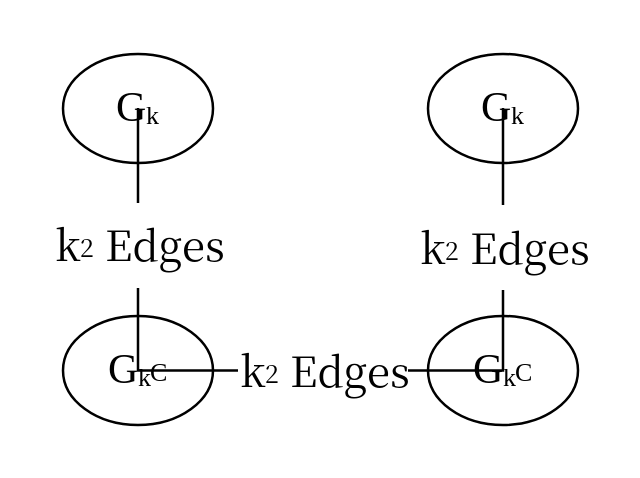
<!DOCTYPE html>
<html lang="en">
<head>
<meta charset="utf-8">
<title>Graph construction</title>
<style>
:root { --ink: #000; --paper: #fff; }
* { box-sizing: border-box; }
body { margin: 0; overflow: hidden; background: var(--paper); }
.diagram { position: relative; width: 640px; height: 478px; overflow: hidden; background: var(--paper); color: var(--ink); }
.shapes { position: absolute; inset: 0; display: block; }
.shapes g { fill: none; stroke: var(--ink); stroke-width: 2.5; }
.node, .edge-label { position: absolute; display: flex; align-items: baseline; margin: 0; font-size: 42px; line-height: 60px; white-space: nowrap; }
.node { font-family: "Liberation Serif", serif; }
.edge-label { font-family: "Noto Serif CJK JP", "Noto Serif", serif; }
.node .base { width: 30px; }
.node sub, .node sup { position: relative; font-size: 26px; line-height: 20px; vertical-align: baseline; }
.node sub { top: 3px; width: 12px; }
.node sup { top: -2px; }
.edge-label .base { width: 25px; }
.edge-label .power { position: relative; top: -4px; width: 25px; font-size: 25px; line-height: 20px; }
.graph-left { left: 116px; top: 77px; }
.graph-right { left: 481px; top: 77px; }
.complement-left { left: 108px; top: 339px; }
.complement-right { left: 473px; top: 339px; }
.label-left { left: 55px; top: 213px; }
.label-right { left: 420px; top: 216px; }
.label-bottom { left: 240px; top: 339px; }
</style>
</head>
<body>
<main class="diagram">
  <svg class="shapes" width="640" height="478" viewBox="0 0 640 478" aria-hidden="true">
    <g class="node-outlines">
      <ellipse cx="138" cy="108.5" rx="75" ry="54.5"/>
      <ellipse cx="503" cy="108.5" rx="75" ry="54.5"/>
      <ellipse cx="138" cy="370.5" rx="75" ry="54.5"/>
      <ellipse cx="503" cy="370.5" rx="75" ry="54.5"/>
    </g>
    <g class="edges">
      <path d="M138 108V203"/>
      <path d="M138 288V370.5H238"/>
      <path d="M503 108V205"/>
      <path d="M503 290V370.5H408"/>
    </g>
  </svg>
  <p class="node graph-left"><span class="base">G</span><sub>k</sub></p>
  <p class="node graph-right"><span class="base">G</span><sub>k</sub></p>
  <p class="node complement-left"><span class="base">G</span><sub>k</sub><sup>C</sup></p>
  <p class="node complement-right"><span class="base">G</span><sub>k</sub><sup>C</sup></p>
  <p class="edge-label label-left"><span class="base">k</span><span class="power">2</span><span>Edges</span></p>
  <p class="edge-label label-right"><span class="base">k</span><span class="power">2</span><span>Edges</span></p>
  <p class="edge-label label-bottom"><span class="base">k</span><span class="power">2</span><span>Edges</span></p>
</main>
</body>
</html>
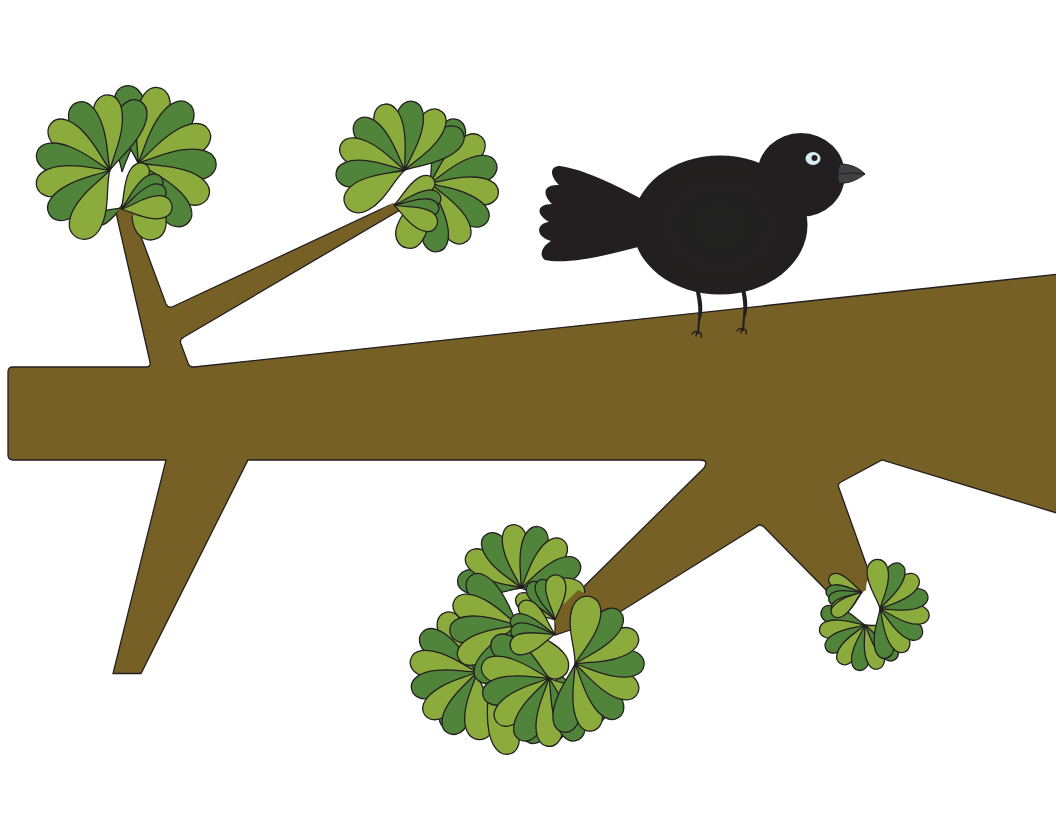
<!DOCTYPE html>
<html lang="en">
<head>
<meta charset="utf-8">
<title>Blackbird on a branch</title>
<style>
:root {
  --paper: #ffffff;
  --bark: #776026;
  --leaf-light: #8cab3d;
  --leaf-dark: #50843b;
  --ink: #231f20;
  --beak: #414042;
  --eye: #d5eef3;
}
html, body { margin: 0; background: var(--paper); overflow: hidden; }
svg { display: block; width: 1056px; height: 816px; }
.bark { fill: var(--bark); stroke: var(--ink); stroke-width: 1.3; }
.bark-tip { fill: var(--bark); }
.leaf { stroke: var(--ink); stroke-width: 1.3; vector-effect: non-scaling-stroke; }
.light { fill: var(--leaf-light); }
.dark { fill: var(--leaf-dark); }
.bird { fill: var(--ink); }
.claw { fill: none; stroke: var(--ink); stroke-width: 1.5; stroke-linecap: round; }
</style>
</head>
<body>
<svg viewBox="0 0 1056 816" role="img" aria-label="A blackbird standing on a leafy branch">
  <defs>
    <radialGradient id="sheen">
      <stop offset="0" stop-color="#212221"/>
      <stop offset="1" stop-color="#231f20"/>
    </radialGradient>
    <path id="leaf" class="leaf" d="M0 0C-3 -16 -17 -34 -17 -56C-17 -69 -9 -76 -1 -75C10 -74 14 -60 12 -44C10 -26 4 -16 0 0Z"/>
    <g id="fan">
      <use href="#leaf" class="dark" transform="rotate(25)"/>
      <use href="#leaf" class="light"/>
      <use href="#leaf" class="dark" transform="rotate(-25)"/>
      <use href="#leaf" class="light" transform="rotate(-50)"/>
      <use href="#leaf" class="dark" transform="rotate(-75)"/>
      <use href="#leaf" class="light" transform="rotate(-100)"/>
      <use href="#leaf" class="dark" transform="rotate(-125)"/>
      <use href="#leaf" class="light" transform="rotate(-152) scale(1.1 1)"/>
    </g>
    <g id="sprig">
      <use href="#leaf" class="light" transform="rotate(-30)"/>
      <use href="#leaf" class="dark"  transform="rotate(-6)"/>
      <use href="#leaf" class="dark" transform="rotate(8) scale(.95)"/>
      <use href="#leaf" class="light" transform="rotate(30) scale(1.15 1)"/>
    </g>
    <g id="leg">
      <path class="bird" d="M-2 0H2C5 12 5 22 2 29L1 42H-1L0 28C1 18 0 10 -2 0Z"/>
      <path class="claw" d="M0 40C-3 39 -5 40 -6 42M0 40C-2 41 -2 43 -2 44M0 40C3 40 4 42 3 45"/>
    </g>
  </defs>

  <path id="branch" class="bark" d="M13 367H146Q151 367 150 362L116 213L122 205L133 215L166 304Q168 308 172 307L390 205L400 210L184 337Q179 340 181 344L188 363Q189 367 194 367L1060 274V514L882 460L841 482Q837 484 839 488L870 575L860 592L828 592L764 527Q760 523 756 527L615 615L555 635V615L704 468Q709 460 700 460H248L141 673.500H113L166 460H13Q8 460 8 455V372Q8 367 13 367Z"/>

  <g id="leaves-top-left">
    <use href="#leaf" class="dark" transform="translate(122 172) rotate(4)"/>
    <use href="#leaf" class="dark" transform="translate(122 208) rotate(-115) scale(.42)"/>
    <use href="#fan" transform="translate(138 163) rotate(14) scale(-1.04 1.04)"/>
    <use href="#fan" transform="translate(110 170)"/>
    <polygon class="bark-tip" points="117,214 121,206 131,206 134,216"/>
    <use href="#sprig" transform="translate(121 209) rotate(60) scale(.68)"/>
  </g>

  <g id="leaves-top-centre">
    <use href="#fan" transform="translate(430 183) rotate(47) scale(-.92 .92)"/>
    <use href="#fan" transform="translate(405 170) rotate(33) scale(.92)"/>
    <polygon class="bark-tip" points="382,209 393,203 400,207 389,215"/>
    <use href="#sprig" transform="translate(394 205) rotate(89) scale(.63)"/>
  </g>

  <g id="leaves-bottom-centre">
    <use href="#fan" transform="translate(521 588) rotate(-60) scale(-.85 .85)"/>
    <use href="#leaf" class="dark" transform="translate(555 668) rotate(157) scale(.9)"/>
    <use href="#leaf" class="light" transform="translate(549 674) rotate(178) scale(.9)"/>
    <use href="#leaf" class="dark" transform="translate(512 680) rotate(160) scale(.9)"/>
    <use href="#leaf" class="dark" transform="translate(477 672) rotate(-148) scale(.86)"/>
    <use href="#fan" transform="translate(477 672) rotate(-28) scale(.9)"/>
    <use href="#leaf" class="light" transform="translate(488 686) rotate(164) scale(.95)"/>
    <use href="#fan" transform="translate(518 625) rotate(-68) scale(.91)"/>
    <polygon class="bark-tip" points="552,616 578,590 600,600 590,624 560,632"/>
    <use href="#fan" transform="translate(549 678) rotate(-78) scale(.91)"/>
    <use href="#fan" transform="translate(575 664) rotate(167) scale(.92)"/>
    <use href="#sprig" transform="translate(555 620) rotate(-26) scale(.6)"/>
    <use href="#sprig" transform="translate(555 634) rotate(-80) scale(-.62 .62)"/>
  </g>

  <g id="leaves-bottom-right">
    <use href="#fan" transform="translate(865 625) rotate(-95) scale(.61)"/>
    <use href="#fan" transform="translate(880 609) rotate(151) scale(.66)"/>
    <polygon class="bark-tip" points="829,592 850,582 867,577 866,590 858,595"/>
    <use href="#sprig" transform="translate(862 592) rotate(-98) scale(-.48 .48)"/>
    <use href="#leaf" class="light" transform="translate(862 592) rotate(-126) scale(.5)"/>
  </g>

  <g id="blackbird">
    <path class="bird" d="M645 201C615 184 582 169 560 166C550 166 549 175 559 185C546 184 540 192 552 204C538 204 534 213 549 222C537 223 534 236 551 241C541 247 539 256 545 260C567 265 610 255 645 245Z"/>
    <ellipse cx="720" cy="225" rx="87.500" ry="69.500" fill="url(#sheen)"/>
    <ellipse class="bird" cx="801" cy="175" rx="44" ry="42"/>
    <path d="M840 164C851 164 859 168 865 174C858 179 850 184 839 183Q836 174 840 164Z" fill="var(--beak)" stroke="var(--ink)"/>
    <path d="M838 174Q850 172 865 174" fill="none" stroke="var(--ink)"/>
    <ellipse cx="813" cy="158.500" rx="7.500" ry="6.500" fill="var(--eye)"/>
    <circle class="bird" cx="814.500" cy="158" r="3"/>
    <use href="#leg" x="698" y="292"/>
    <use href="#leg" x="743" y="289"/>
  </g>
</svg>
</body>
</html>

####################

* **What you are asked to do**: Filter the lines above so that only those with the string "sheen" remain, then copy them.

* **Response area**:
    <radialGradient id="sheen">
    <ellipse cx="720" cy="225" rx="87.500" ry="69.500" fill="url(#sheen)"/>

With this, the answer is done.